Epic Poems from Ireland

I'm a little more than half way through "How the Irish Saved Civilization" by Thomas Cahill. It's a very interesting book covering history, literature, mythology, religion, anthropology, etc. etc. Included in one chapter are excerpts from the Irish epic poem Táin Bó Cúailnge and another poem "The Lament for Art O'Leary" (Caoineadh Airt Uí Laoghaire), which, as Cahill says, is "one of the last great poems to be written in the Irish language" from 1773 by Dark Eileen O'Connell.

part of Derdriu's lament for Noisiu from the Tain

Sweet in your sight the fiery stride
of raiding men returned to Emain.
More nobly strode the three proud
sons of Uisliu toward their home:

Noisiu bearing the best mead
--I would wash him by the fire--
Ardan, with a stag or boar,
Anle, shouldering his load.

The son of Nes, battle-proud,
drinks,  you say, the choicest mead.
Choicer still--a brimming sea--
I have taken frequently.

Modest Noisu woud prepare
a cokking-pit in the forest floor.
Sweeter then than any meat
the son of Uisliu's, honey sweet.

Though for you the times are sweet
with pipers and with trumpeters,
I swear today I can't forget
that I have known far sweeter airs.

. . .

Noisiu: his grave-mound is made
and mournfully accompanied.
The highest hero--and I poured
the deadly drink when he died.

His cropped gold fleece I loved,
and fine form--a tall tree.
Alas, I needn't watch today,
nor wait for the son of Uisliu.

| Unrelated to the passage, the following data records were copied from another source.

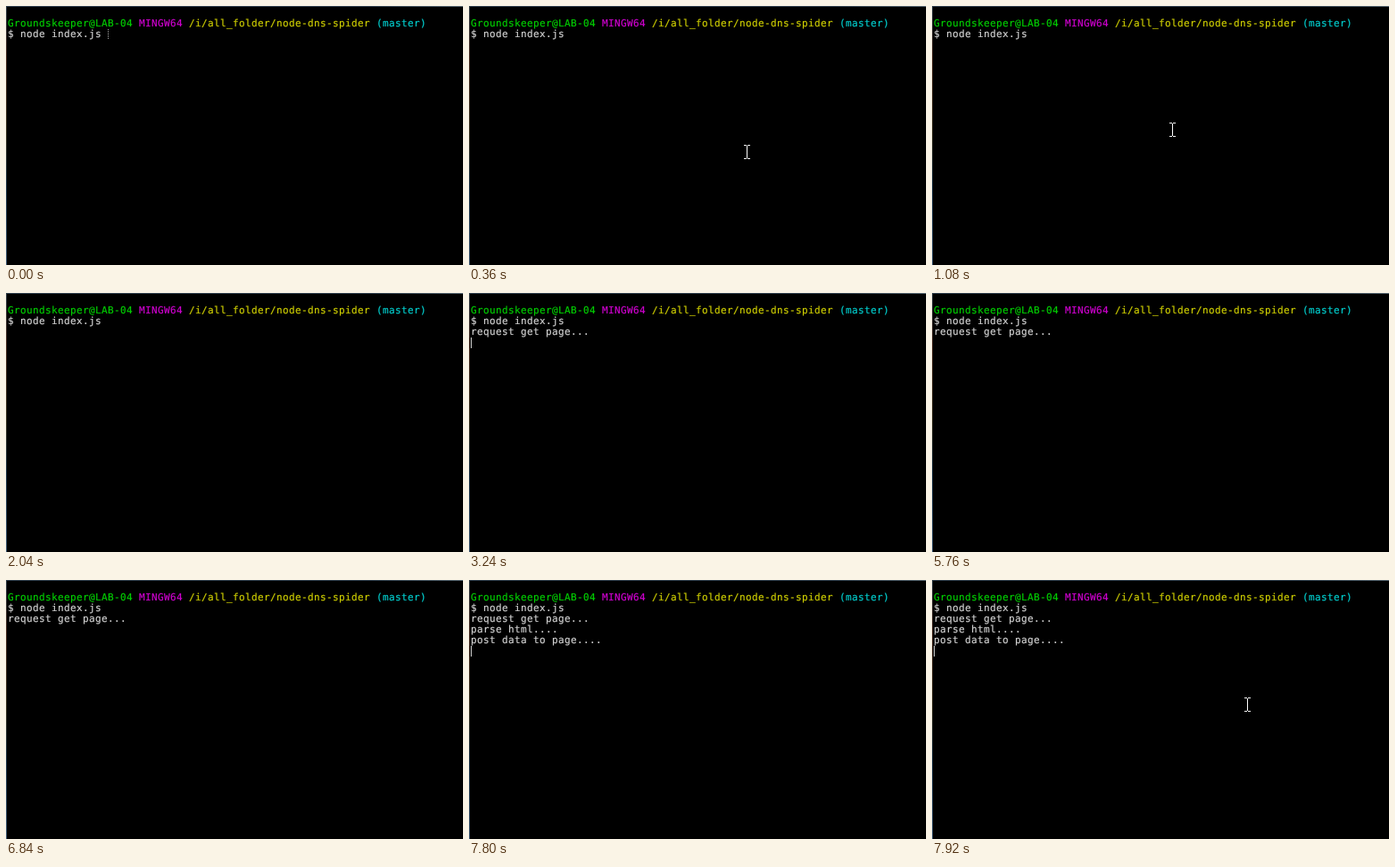
An HTML page for the animation above (8 s loop, 512 px wide and 291 px high).

```html
<!DOCTYPE html>
<html lang="en">
<head>
<meta charset="utf-8">
<title>Terminal session</title>
<style>
  html, body { margin: 0; width: 100%; height: 100%; overflow: hidden; background: #000; }
  svg { display: block; width: 512px; height: 291px; }
  text {
    font: 11px "DejaVu Sans Mono", monospace;
    letter-spacing: .378px;
    text-rendering: geometricPrecision;
    fill: currentColor;
    stroke: currentColor;
    stroke-width: .2px;
    color: #d0d0d0;
  }
  .user { color: #00cc00; }
  .host { color: #cc00cc; }
  .path { color: #cccc00; }
  .git { color: #00cccc; }
  .caret, .pointer { shape-rendering: crispEdges; }
  .caret { fill: #cecece; }
  .pointer { fill: #fff; }

  .request, .parse, .post, .caret, .pointer, .ghost {
    animation: 8s step-end infinite;
  }
  .request { animation-name: request; }
  .parse { animation-name: parse; }
  .post { animation-name: post; }
  .caret { animation-name: row, blink; }
  .pointer { animation-name: move, show; }
  .ghost { animation-name: ghost; }

  @keyframes request { 0% { opacity: 0; } 27%, 100% { opacity: 1; } }
  @keyframes parse { 0% { opacity: 0; } 96%, 100% { opacity: 1; } }
  @keyframes post { 0% { opacity: 0; } 97.5%, 100% { opacity: 1; } }
  @keyframes ghost { 0% { opacity: 1; } 1.5%, 100% { opacity: 0; } }

  @keyframes row {
    0% { transform: translate(114px, 26px); }
    19.5% { transform: translate(2px, 38px); }
    27% { transform: translate(2px, 50px); }
    96% { transform: translate(2px, 62px); }
    97.5%, 100% { transform: translate(2px, 74px); }
  }
  @keyframes blink {
    0%, 13.5%, 25.5%, 33%, 46.5%, 60%, 72%, 85.5% { opacity: 0; }
    6%, 19.5%, 27%, 40.5%, 52.5%, 66%, 78%, 91.5%, 100% { opacity: 1; }
  }
  @keyframes move {
    0%, 1.5% { transform: translate(508px, 266px); }
    3% { transform: translate(400px, 206px); }
    4.5% { transform: translate(311px, 156px); }
    6% { transform: translate(269px, 131px); }
    99%, 100% { transform: translate(353px, 132px); }
  }
  @keyframes show {
    0%, 18% { opacity: 0; }
    1.5%, 99%, 100% { opacity: 1; }
  }
</style>
</head>
<body>
<svg viewBox="0 0 512 291">
  <defs>
    <linearGradient id="side" x2="0" y2="1">
      <stop offset="0" stop-color="#34424c"/>
      <stop offset=".2" stop-color="#4e3226"/>
      <stop offset=".5" stop-color="#3e3826"/>
      <stop offset=".7" stop-color="#20384c"/>
      <stop offset="1" stop-color="#44607a"/>
    </linearGradient>
    <linearGradient id="top">
      <stop offset=".8" stop-color="#2c3c4a"/>
      <stop offset="1" stop-color="#566670"/>
    </linearGradient>
  </defs>
  <rect width="512" height="291"/>
  <rect width="512" height="1" fill="url(#top)"/>
  <rect width="1" height="291" fill="url(#side)"/>

  <text x="2" y="23"><tspan class="user">Groundskeeper@LAB-04</tspan> <tspan class="host">MINGW64</tspan> <tspan class="path">/i/all_folder/node-dns-spider</tspan> <tspan class="git">(master)</tspan></text>
  <text x="2" y="35">$ node index.js</text>
  <text class="request" x="2" y="47">request get page...</text>
  <text class="parse" x="2" y="59">parse html....</text>
  <text class="post" x="2" y="71">post data to page....</text>

  <path class="ghost" d="M114.5 26v12" stroke="#aaa" stroke-dasharray="1"/>
  <rect class="caret" width="1" height="12"/>
  <path class="pointer" d="M-3 0h3v1h1v-1h3v1h-3v14h3v1h-3v-1h-1v1h-3v-1h3v-14h-3z"/>
</svg>
</body>
</html>
```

I loved the modest, mighty warrior,
loved his fitting firm desire,
loved him at daybreak as he dressed
by the margin of the forest.

Those blue eyes that melted women,
and menaced enemies, I loved:
then, with our forest journey done,
his chanting through the dark woods.

I don't sleep now,
nor redden my fingernails.
What have I to do with welcomes?
The son of Indel will not come.

excerpts from "The Lament of Art O'Leary"

My love and my delight,
the day I saw you first
Beside the markethouse
I had eyes for nothing else
And love for none but you.

. . .

You gave me everything.
There were larlours whitened for me
Bedroom painted for me
Ovens reddened for me,
Loaves baked for me,
Joints spitted for me,
Beds made for me
To take my ease in flock
Until the milking time
And later if I pleased.

. . .

My love and my fortune
'Tis an evil portion
To lay for a giant--
A shroud and a coffin--
For a big-hearted hero
Who fished in the hill-streams
And deink in bright halls
With white breasted women.

. . .

My rider of the bright eyes,
What happened you yesterday?
I thought you in my heart,
When I bought you your fine clothes,
A man the world could not slay.

'Tis known to Jesus Christ
Nor cap upon my head,
Nor shift upon my back,
Nor shoe